The eighth-seed Dallas Mavericks are up in their series against the class of the league, the number-one-seed San Antonio Spurs, on an unlikely last-second three-point bomb from deep in the corner by the Mav’s Vince Carter. Four of the series are now tied up 2-2 including the match-up between the team many felt was the league’s best for a good portion of the season, the Indiana Pacers, and the only team to come into the playoffs with a losing record, the Atlanta Hawks.
Even before this past weekend’s game the verdict was in and it was unanimous. In the 68-year history of the world’s premier professional basketball league no one has ever seen anything like it. No playoff opening round has ever been this exciting or competitive or dramatic.
This was shaping up to be the National Basketball Association’s finest hour.

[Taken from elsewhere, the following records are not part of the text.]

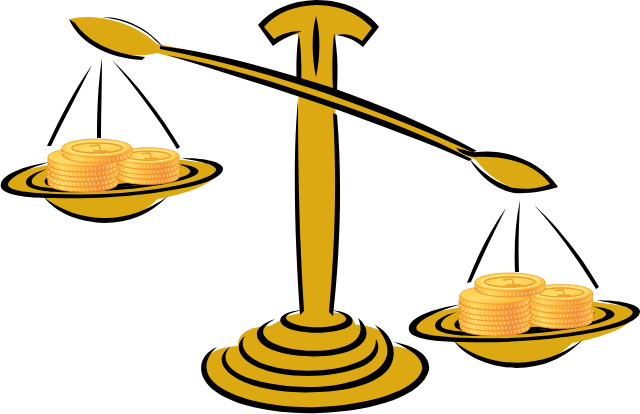
<!DOCTYPE html>
<html lang="en">
<head>
<meta charset="utf-8">
<title>Balance scale with coins</title>
<style>
:root { --gold: #dda912; --ink: #000; --paper: #fff; --coin-line: #e8892b; --coin-pale: #ffe58a; }
html, body { margin: 0; background: var(--paper); overflow: hidden; }
svg { display: block; width: 640px; height: 414px; }
.gold { fill: var(--gold); }
.ink { fill: var(--ink); }
.coin-edge { fill: url(#coin-side); stroke: var(--coin-line); stroke-width: .8; }
.coin-face { fill: url(#coin-top); stroke: #f0a030; stroke-width: .8; }
.coin-rim { fill: none; stroke: var(--coin-pale); stroke-width: 1.4; }
.coin-mark { fill: none; stroke: #e9a02c; stroke-width: 1.5; }
.ridges { fill: none; stroke: #fff0a8; stroke-width: 3; stroke-dasharray: 1 3; opacity: .6; }
</style>
</head>
<body>
<svg viewBox="0 0 640 414" role="img" aria-label="Golden balance scale with coins in both pans, tipping to the right">
<defs>
  <linearGradient id="coin-side">
    <stop offset="0" stop-color="#f9a82c"/><stop offset=".2" stop-color="#ffd75a"/>
    <stop offset=".45" stop-color="#fdb53a"/><stop offset=".75" stop-color="#f4913a"/>
    <stop offset="1" stop-color="#fbc04a"/>
  </linearGradient>
  <linearGradient id="coin-top" x2="1" y2="1">
    <stop offset="0" stop-color="#ffc93c"/><stop offset=".5" stop-color="#ffdc68"/><stop offset="1" stop-color="#f9a826"/>
  </linearGradient>
  <g id="coin">
    <path class="coin-edge" d="M-35 0V6C-35 18 35 18 35 6V0Z"/>
    <path class="ridges" d="M-34 4C-32 15 32 15 34 4"/>
    <ellipse class="coin-face" rx="35" ry="9"/>
  </g>
  <g id="top-coin">
    <use href="#coin"/>
    <ellipse class="coin-rim" rx="29" ry="6.5"/>
    <ellipse class="coin-mark" rx="25" ry="5"/>
    <path class="coin-mark" d="M-7-2L2-3L4 3M-4 3H11"/>
  </g>
  <g id="pan">
    <path class="gold" d="M5 185C8 175 28 168 50 165C95 158 160 156 190 161C212 163 222 168 217 175C208 187 180 195 158 199C140 216 122 222 104 221C82 219 58 210 46 198C24 197 3 194 5 185Z"/>
    <path class="ink" d="M50 162C22 166-2 176 1 187C3 195 26 198 52 198C108 200 168 193 200 184C214 180 224 174 223 168C221 161 202 158 181 158C197 161 214 164 216 169C217 174 203 179 192 182C154 192 102 196 56 194C30 193 9 191 8 185C8 178 26 169 50 162Z"/>
    <path class="ink" d="M47 169C32 173 23 179 27 185C32 192 66 194 101 191C145 189 186 182 197 174C203 169 191 165 178 164C190 168 194 171 187 175C171 182 132 187 98 188C63 190 34 188 32 183C30 178 38 173 47 169Z"/>
    <path class="ink" d="M49 176C41 181 44 186 57 188C93 191 142 186 166 180C176 177 180 173 179 169C171 178 134 184 98 185C68 187 47 185 49 176Z"/>
    <path class="ink" d="M44 197C56 213 79 222 104 223C129 223 151 214 168 196C149 210 128 218 105 218C81 218 60 210 44 197Z"/>
  </g>
</defs>

<g id="base">
  <path class="gold" d="M281 320C284 312 342 308 352 318L356 325C374 325 392 334 390 346C415 347 430 360 427 372C421 395 372 411 315 412C255 412 203 394 203 370C203 355 216 347 238 346C237 333 251 326 270 326Z"/>
  <path class="ink" d="M217 347C203 353 198 365 203 377C213 401 265 415 319 413C376 411 423 395 429 370C431 356 416 346 394 342C412 350 424 359 422 370C416 391 368 405 318 407C266 409 216 394 208 374C204 364 208 355 217 347Z"/>
  <path class="ink" d="M230 347C219 354 219 364 229 373C248 389 287 394 319 392C352 391 382 382 391 365C398 350 391 333 375 325C387 339 391 351 384 362C374 378 343 386 315 387C279 388 241 380 230 367C224 360 224 354 230 347Z"/>
  <path class="ink" d="M245 336C233 345 239 359 257 367C284 379 330 379 361 367C376 361 382 349 376 339C376 350 370 357 358 362C329 374 287 373 261 363C245 356 239 346 245 336Z"/>
  <path class="ink" d="M275 319C258 325 252 333 261 343C276 358 331 361 354 349C370 341 370 328 358 318C363 329 361 338 350 344C328 355 284 352 268 340C259 332 263 326 275 319Z"/>
  <path class="ink" d="M303 310C283 311 275 319 284 326C296 335 337 335 350 326C357 319 350 312 331 310C346 314 349 319 344 322C333 329 302 329 290 322C281 317 288 313 303 310Z"/>
</g>

<g id="column">
  <path class="gold" d="M260 25C276 8 300 3 317 3C342 4 363 12 376 27L362 45C354 38 345 35 336 34L334 85C339 150 337 241 330 318C325 329 309 328 301 315C297 240 295 160 299 86L300 34C290 35 281 39 274 44Z"/>
  <path class="ink" d="M258 25C272 9 290 1 316 0C344 0 367 11 379 27L363 47C354 39 345 36 335 35C346 33 354 35 362 41L372 28C357 12 340 6 317 5C294 6 277 12 264 27L274 39C281 34 290 31 302 31C291 35 282 39 273 46Z"/>
  <path class="ink" d="M316 16C311 35 312 58 316 77C320 58 321 35 316 16Z"/>
  <path class="ink" d="M299 32C296 52 296 70 297 88L301 86C302 66 301 50 299 32ZM334 33C332 52 332 72 333 91L337 92C338 70 338 52 334 33Z"/>
  <path class="ink" d="M298 100C293 150 294 230 300 315L304 311C299 235 298 160 298 100ZM333 113C337 180 335 245 329 312L333 316C341 243 342 175 337 115Z"/>
</g>

<g id="beam">
  <path class="gold" d="M70 19C92 13 132 20 157 44C204 52 270 70 328 90C384 109 437 132 477 153C512 151 540 164 557 187C529 198 496 187 476 160C430 138 380 121 322 101C265 83 209 67 157 53C123 62 82 44 70 19Z"/>
  <path class="ink" d="M69 19C79 43 108 58 142 60L145 57C112 54 87 41 75 23ZM102 17C126 20 145 29 157 42L163 47C150 30 127 17 102 17Z"/>
  <path class="ink" d="M160 46C215 52 275 70 330 87C382 105 433 127 477 151L472 152C431 133 382 113 328 94C272 75 218 60 160 49Z"/>
  <path class="ink" d="M167 55C220 65 275 82 327 100C381 118 430 137 472 159L469 161C427 142 379 125 324 105C270 87 220 71 167 55Z"/>
  <path class="ink" d="M456 148C466 150 472 153 477 152C509 148 543 164 558 187C545 191 529 194 514 193C492 189 476 171 469 158C480 171 495 183 514 188C528 190 541 188 550 184C536 165 509 155 475 157C466 156 460 153 456 148Z"/>
</g>

<g id="cords" class="ink">
  <path d="M92 65C75 89 61 116 47 146L51 146C65 117 78 93 92 65Z"/>
  <path d="M102 58C98 84 97 111 97 138H101C101 111 102 85 102 58Z"/>
  <path d="M112 60C134 86 157 116 177 149L180 147C160 114 137 84 112 60Z"/>
  <path d="M506 208C489 232 477 257 467 283L471 282C483 255 494 232 506 208Z"/>
  <path d="M520 200C515 224 514 248 515 272H519C518 248 519 224 520 200Z"/>
  <path d="M534 205C556 229 577 258 596 289L599 287C580 254 557 226 534 205Z"/>
</g>

<g id="left-pan">
  <use href="#pan"/>
  <g id="left-short-stack" transform="translate(148 0) scale(.89 .9)">
    <use href="#coin" y="190"/><use href="#coin" x="1" y="184"/><use href="#coin" x="-1" y="179"/><use href="#top-coin" y="173"/>
  </g>
  <g id="left-tall-stack">
    <use href="#coin" x="83" y="177"/><use href="#coin" x="82" y="172"/><use href="#coin" x="84" y="167"/><use href="#coin" x="83" y="162"/><use href="#coin" x="83" y="157"/><use href="#top-coin" x="97" y="148"/>
  </g>
</g>

<g id="right-pan">
  <use href="#pan" transform="translate(408 136) scale(1.04)"/>
  <g id="right-short-stack" transform="translate(561 0) scale(.9)">
    <use href="#coin" y="350"/><use href="#coin" x="1" y="345"/><use href="#coin" x="-1" y="339"/><use href="#coin" y="333"/><use href="#top-coin" y="325"/>
  </g>
  <g id="right-tall-stack">
    <use href="#coin" x="495" y="321"/><use href="#coin" x="494" y="316"/><use href="#coin" x="496" y="311"/><use href="#coin" x="495" y="306"/><use href="#coin" x="494" y="301"/><use href="#coin" x="495" y="295"/><use href="#top-coin" x="510" y="282"/>
  </g>
</g>
</svg>
</body>
</html>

But going into the playoffs one series was touted as being the one everyone most wanted to see. The budding, extremely physical and emotionally charged cross-state rivalry between L.A.’s Clippers and the San Francisco Bay area’s Golden State Warriors, two of the most exciting young franchises the NBA has seen in years.
It was into this context that the taped conversations between Clippers’ owner Donald Sterling and his one-time mistress V. Stiviano came to light this past Saturday morning.
Regardless of the fact that everyone already knew what a piece of shit this man has always been, these audio tapes, graphically demonstrating him verbally intimidating a women of color into altering her Instagram history and attempting to get her to alter as well her associations with other African Americans, changed everything.
All we can hope for now is that the league will act tomorrow with a devastatingly clear and deeply satisfying response to the disgusting information that has come to the surface and continues to shock as more is revealed.
Anyone who thumps on his copy of the NBA bylaws or any other contractural legalities at this time and asserts what the league can’t do is on the wrong side of history and is standing up and voicing an opinion dangerously on the wrong side of the matter of racial progress and justice in the United States.
What the NBA can do is suspend Sterling indefinitely. But what’s important is that they do the most they can legally do now. Immediately. Almost everything else, what they can and will do later with or about Sterling or the Clippers ownership, is a far-off in-the-distant-future consideration.
The heat on the controversy is so intense right now because of the laser focus on the playoffs and the Clippers presence in the playoffs and the reactions from everyone, past greats, current superstars, and including that of the President of the United States.
Not to mention the reality, not a mere perception, that the story breaking and the league not acting swiftly or strongly enough on Saturday has broken the focus and momentum, if not the spirit of the Clippers — Lob City being maybe the greatest show in professional athletics right now — and is therefore effecting the outcome of the NBA playoffs.
We are Clippers fans.
Let me tell you all a story from this morning. I’ve been with a certain girl for 39 years. She is as wide-eyed and pure of heart as she was the day she was born, and certainly as she was the day she arrived in LA. She is a Clippers fan. We’ve been Clippers fans for about the last 20 years or so. But she loves the Clippers more even than I do.
When she talks about the Clippers it’s like a child talking about astronauts or firemen.
So she comes into the bedroom after her shower this morning and says, in that childlike voice, ‘I don’t think the Clippers will ever be the same again.’
It hurt to hear that. And to know it could very well be true.
This isn’t a product that we can just choose not to purchase or support. This is our team. There is love and there is heartbreak right now in our world that is off the charts. We realize that our beloved Clippers are really a lesser consideration to the greater issue and injustice of the moment. We’re resigned to that. And I think our minds are right in terms of our priorities.
But the NBA owners and their commissioner, representatives of the owner’s world we all must live in, can fix many many things right now with swift and decisive action punishing this member of their own club, serving racial and social justice while at the same time letting us Clippers fans get back to loving and supporting our team’s playoff run.
And we will support them. Fine young black men who we admire and, as a Clippers fans, love, their hopes and dreams and all their hard work cannot become just so much collateral damage because of what was said by their white owner.